Neuroimage. 2020. Vol. 228. P. 117677-117677.

Magnetoencephalography (MEG) is a neuroimaging method ideally suited for non-invasive studies of brain dynamics. MEG’s spatial resolution critically depends on the approach used to solve the ill-posed inverse problem in order to transform sensor signals into cortical activation maps. Over recent years non-globally optimized solutions based on the use of adaptive beamformers (BF) gained popularity.

When operating in the environment with a small number of uncorrelated sources the BFs perform optimally and yield high spatial resolution. However, the BFs are known to fail when dealing with correlated sources acting like poorly tuned spatial filters with low signal-to-noise ratio (SNR) of the output timeseries and often meaningless cortical maps of power distribution.

This fact poses a serious limitation on the broader use of this promising technique especially since fundamental mechanisms of brain functioning, its inherent symmetry and task-based experimental paradigms result into a great deal of correlation in the activity of cortical sources. To cope with this problem, we developed a novel data covariance modification approach that allows for building beamformers that maintain high spatial resolution when operating in the environments with correlated sources.

At the core of our method is a projection operation applied to the vectorized sensor-space covariance matrix. This projection does not remove the activity of the correlated sources from the sensor-space covariance matrix but rather selectively handles their contributions to the covariance matrix and creates a sufficiently accurate approximation of an ideal data covariance that could hypothetically be observed should these sources be uncorrelated. Since the projection operation is reciprocal to the PSIICOS method developed by us earlier (Ossadtchi et al., 2018) we refer to the family of algorithms presented here as ReciPSIICOS.

We assess the performance of the novel approach using realistically simulated MEG data and show its superior performance in comparison to the classical BF approaches and well established MNE as a method immune to source synchrony by design. We have also applied our approach to the MEG datasets from the two experiments involving two different auditory tasks.

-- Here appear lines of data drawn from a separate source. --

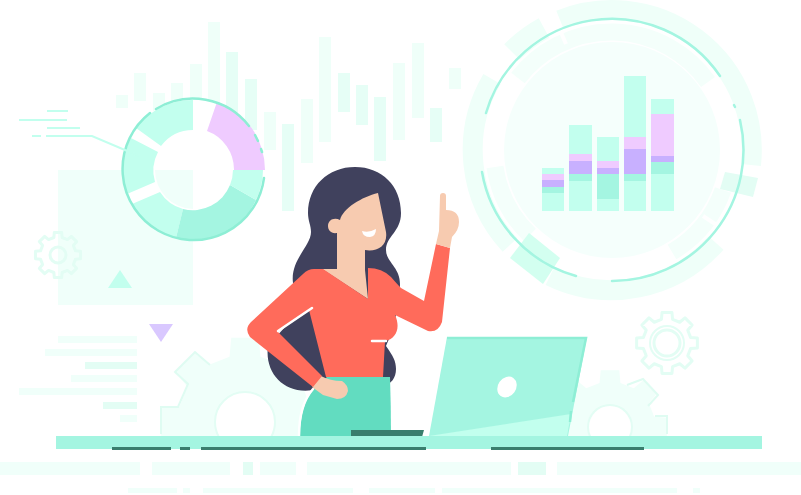
<!DOCTYPE html>
<html lang="en">
<head>
<meta charset="utf-8">
<title>Data analyst presenting charts</title>
<style>
:root{--mist:#f0fffa;--pale:#e3fdf4;--mint:#c2ffee;--aqua:#a4f5e1;--teal:#8eeed5;--skirt:#62dcc0;--pine:#397e6d;--pink:#efcbff;--violet:#c8b0ff;--navy:#40415d;--coral:#ff6b5b;--skin:#f7cbb0}
html,body{margin:0;background:#fff;overflow:hidden}
svg{display:block;width:801px;height:495px}
.mist{fill:var(--mist)}.pale{fill:var(--pale)}.mint{fill:var(--mint)}.aqua{fill:var(--aqua)}.teal{fill:var(--teal)}
.pink{fill:var(--pink)}.violet{fill:var(--violet)}.navy{fill:var(--navy)}.coral{fill:var(--coral)}.skin{fill:var(--skin)}
.pine{fill:var(--pine)}.white{fill:#fff}
.line{fill:none;stroke:var(--mint);stroke-width:2}
.gear-line{fill:none;stroke:var(--pale);stroke-width:3;stroke-linejoin:round}
.gear-line use{vector-effect:non-scaling-stroke}
.ring{fill:none;stroke:var(--aqua);stroke-width:2.5;stroke-linecap:round}
.seam{fill:none;stroke:#fff;stroke-width:2.5;stroke-linecap:round}
</style>
</head>
<body>
<svg viewBox="0 0 801 495" role="img" aria-label="Woman at a laptop pointing up among charts and gears">
<defs>
<polygon id="gear" vector-effect="non-scaling-stroke" points="76,-18 98,-16 98,16 76,18 67,41 81,58 58,81 41,67 18,76 16,98 -16,98 -18,76 -41,67 -58,81 -81,58 -67,41 -76,18 -98,16 -98,-16 -76,-18 -67,-41 -81,-58 -58,-81 -41,-67 -18,-76 -16,-98 16,-98 18,-76 41,-67 58,-81 81,-58 67,-41"/>
<clipPath id="above-desk"><rect width="801" height="436"/></clipPath>
</defs>
<rect width="801" height="495" fill="#fff"/>

<g id="backdrop-bars" fill="none" stroke="#effff9" stroke-width="12">
<path d="M122 95V108M140 73V101M159 93V115M177 83V105M196 64V105M214 22V120M270 112V150M307 99V163M325 37V142M399 63V140M418 43V118M455 68V89"/>
<path stroke="#e6fef6" d="M232 52V115M251 79V130M288 124V211M344 73V112M362 85V125M380 97V161M436 108V142"/>
</g>

<rect id="panel" class="mist" x="58" y="170" width="135" height="135"/>
<g id="side-lines" class="mist">
<rect x="58" y="336" width="79" height="7"/><rect x="45" y="349" width="92" height="7"/><rect x="85" y="362" width="52" height="7"/>
<rect x="71" y="375" width="66" height="7"/><rect x="19" y="388" width="118" height="7"/><rect x="103" y="402" width="34" height="7"/><rect x="120" y="415" width="17" height="7"/>
<rect class="pale" x="85" y="362" width="52" height="7"/><rect class="pale" x="103" y="402" width="34" height="7"/>
</g>
<polygon class="mint" points="120,270 132,288 108,288"/>
<polygon fill="#d9c8ff" points="149,324 173,324 161,342"/>

<g id="gears">
<g class="gear-line">
<use href="#gear" transform="translate(58 255) scale(.23)"/><circle cx="58" cy="255" r="8"/>
<use href="#gear" transform="translate(667 343) scale(.31)"/><circle cx="667" cy="343" r="13"/><circle cx="667" cy="343" r="17" stroke-width="2"/>
</g>
<g clip-path="url(#above-desk)">
<use href="#gear" class="mist" transform="translate(245 422) scale(.86)"/>
<path fill="none" stroke="#dffcf2" stroke-width="2" d="M161 434V407H178L188 384L175 372L195 352L210 365"/>
<circle class="white" cx="245" cy="422" r="30" stroke="#e3fdf4" stroke-width="2"/>
<use href="#gear" class="mist" transform="translate(610 427) scale(.58)"/>
<path fill="none" stroke="#dffcf2" stroke-width="2" d="M627 385L643 379L658 395L648 406M655 416H667V434"/>
<circle class="white" cx="610" cy="427" r="22" stroke="#e3fdf4" stroke-width="2"/>
</g>
</g>

<g id="donut-chart">
<circle class="white" cx="193" cy="170" r="71"/>
<path class="mint" d="M193 100V130A40 40 0 0 0 161 146L136 128A70 70 0 0 1 193 100Z"/>
<path class="mint" d="M131 138L158 152A40 40 0 0 0 155 182L127 194A70 70 0 0 1 131 138Z"/>
<path class="mint" d="M132 204L160 192A40 40 0 0 0 183 209L176 238A70 70 0 0 1 132 204Z"/>
<path class="aqua" d="M183 209A40 40 0 0 0 230 185L256 200A70 70 0 0 1 176 238Z"/>
<path class="mint" d="M233 170H263A70 70 0 0 1 256 200L230 185A40 40 0 0 0 233 170Z"/>
<path class="pink" d="M217 102A72 72 0 0 1 265 170H234A41 41 0 0 0 207 131Z"/>
<path class="mist" d="M155 170H193V209A39 39 0 0 1 155 170Z"/>
<path class="ring" d="M156 109A71 71 0 0 1 249 126M255 135L258 141M261 149L262 152M264 178A71 71 0 1 1 150 113" stroke-width="2" style="stroke:var(--teal)"/>
<path class="line" d="M47 111H68M19 120H67M47 128H80M32 136H41M46 136H92L139 156"/>
</g>

<g id="gauge">
<g fill="none" stroke="#effff9" stroke-width="20">
<path d="M560 20A140 140 0 0 1 751 165"/>
<path d="M512 52A140 140 0 0 1 544 28" stroke-width="22"/>
<path d="M492 79A140 140 0 0 0 510 245"/>
<path d="M550 276A140 140 0 0 0 716 243"/>
<path stroke="#f4fffb" d="M518 78A118 118 0 0 1 708 82" stroke-width="17"/>
<path stroke="#f4fffb" d="M723 190A118 118 0 0 1 672 252M530 235A118 118 0 0 1 495 167" stroke-width="17"/>
<path stroke="#fff" d="M553 14L566 44M703 216L732 235" stroke-width="4"/>
</g>
<circle cx="612" cy="150" r="108" fill="#f5fffc"/>
<polygon points="529,233 560,258 543,284 510,258" fill="#d3fff0"/>
<polygon class="pale" points="725,172 758,178 753,197 720,189"/>
<path class="ring" d="M486 113A131 131 0 0 1 720 76M740 120A131 131 0 0 1 612 281M576 276A131 131 0 0 1 482 172M734 105L735 107"/>
</g>

<g id="bar-chart">
<g class="mint">
<rect x="542" y="168" width="22" height="43"/><rect x="569" y="125" width="23" height="86"/><rect x="597" y="137" width="22" height="74"/><rect x="624" y="76" width="22" height="135"/><rect x="651" y="99" width="23" height="112"/>
</g>
<g class="pink">
<rect x="542" y="174" width="22" height="7"/><rect x="569" y="154" width="23" height="8"/><rect x="597" y="161" width="22" height="7"/><rect x="624" y="137" width="22" height="12"/><rect x="651" y="114" width="23" height="42"/>
</g>
<g class="violet">
<rect x="542" y="180" width="22" height="7"/><rect x="569" y="161" width="23" height="13"/><rect x="597" y="168" width="22" height="7"/><rect x="624" y="149" width="22" height="25"/><rect x="651" y="156" width="23" height="6"/>
</g>
<g class="aqua">
<rect x="542" y="187" width="22" height="6"/><rect x="569" y="174" width="23" height="7"/><rect x="597" y="174" width="22" height="25"/><rect x="624" y="174" width="22" height="7"/><rect x="651" y="162" width="23" height="12"/>
</g>
</g>

<g id="woman">
<path class="navy" d="M355 167C382 167 401 186 401 213C401 232 386 236 386 250C386 262 400 267 400 284C400 300 394 330 386 346C393 356 396 361 396 369C396 378 391 384 384 386L318 389C287 397 264 375 268 346L300 310L293 283C290 260 311 246 311 232C311 225 308 221 308 213C308 186 328 167 355 167Z"/>
<path class="skin" d="M378 193L386 232C388 246 377 252 365 250V270L368 299L322 269H337V233C331 234 328 230 328 226C328 220 334 217 340 220C343 208 362 197 378 193Z"/>
<path class="white" d="M362 231Q369 233 376 229Q376 236 370 237Q363 237 362 231Z"/>
<path d="M327 377H390Q391 406 391 436H300Q300 404 315 387Z" fill="#62dcc0"/>
<path class="seam" d="M299 436Q299 405 313 389" stroke-width="2"/>
<path class="skin" d="M321 376Q330 381 342 381Q348 385 348 391Q346 399 337 399L323 395L312 387Z"/>
<path class="coral" d="M323 269L368 299V268Q382 268 391 277Q397 284 401 288L424 301L436 244L450 248L442 322Q438 333 428 331L395 315C401 328 396 339 385 341L383 377H326L309 310L278 332L322 376L313 387L250 337Q244 329 251 322L303 274Q308 269 314 269Z"/>
<path class="seam" d="M278 331L312 308M372 341H386"/>
<path class="skin" d="M440 196Q440 193 443 193Q446 193 446 196V210Q459 210 459 222Q459 230 452 237L450 248L436 244L439 231Z"/>
</g>

<g id="laptop">
<polygon class="aqua" points="447,337 587,337 568,436 429,436"/>
<polygon class="mint" points="429,436 571,414 567,436"/>
<path fill="none" stroke="#8eeed5" stroke-width="2.5" d="M447 338H586L573 402M571 411L570 422"/>
<ellipse class="white" cx="507" cy="387" rx="9" ry="11" transform="rotate(35 507 387)"/>
<polygon class="pine" points="351,430 424,430 422,437 351,437"/>
</g>

<g id="desk">
<rect class="aqua" x="56" y="436" width="706" height="13"/>
<g class="pine"><rect x="112" y="447" width="59" height="3"/><rect x="180" y="447" width="10" height="3"/><rect x="201" y="447" width="225" height="3"/><rect x="491" y="447" width="153" height="3"/></g>
</g>
<g id="floor" class="mist">
<rect y="462" width="140" height="13"/><rect x="152" y="462" width="78" height="13"/><rect class="pale" x="243" y="462" width="10" height="13"/><rect x="260" y="462" width="36" height="13"/><rect x="307" y="462" width="204" height="13"/><rect class="pale" x="518" y="462" width="28" height="13"/><rect x="557" y="462" width="244" height="13"/>
<rect x="128" y="488" width="49" height="5"/><rect x="183" y="488" width="7" height="5"/><rect x="203" y="488" width="150" height="5"/><rect x="369" y="488" width="66" height="5"/><rect x="442" y="488" width="235" height="5"/><rect x="693" y="488" width="7" height="5"/>
</g>
</svg>
</body>
</html>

The analysis of experimental MEG datasets showed that beamformers from ReciPSIICOS family, but not the classical BF, discovered the expected bilateral focal sources in the primary auditory cortex and detected motor cortex activity associated with the audio-motor task. In most cases MNE managed well but as expected produced more spatially diffuse source distributions. Notably, ReciPSIICOS beamformers yielded cortical activity estimates with SNR several times higher than that obtained with the classical BF, which may indirectly indicate the severeness of the signal cancellation problem when applying classical beamformers to MEG signals generated by synchronous sources.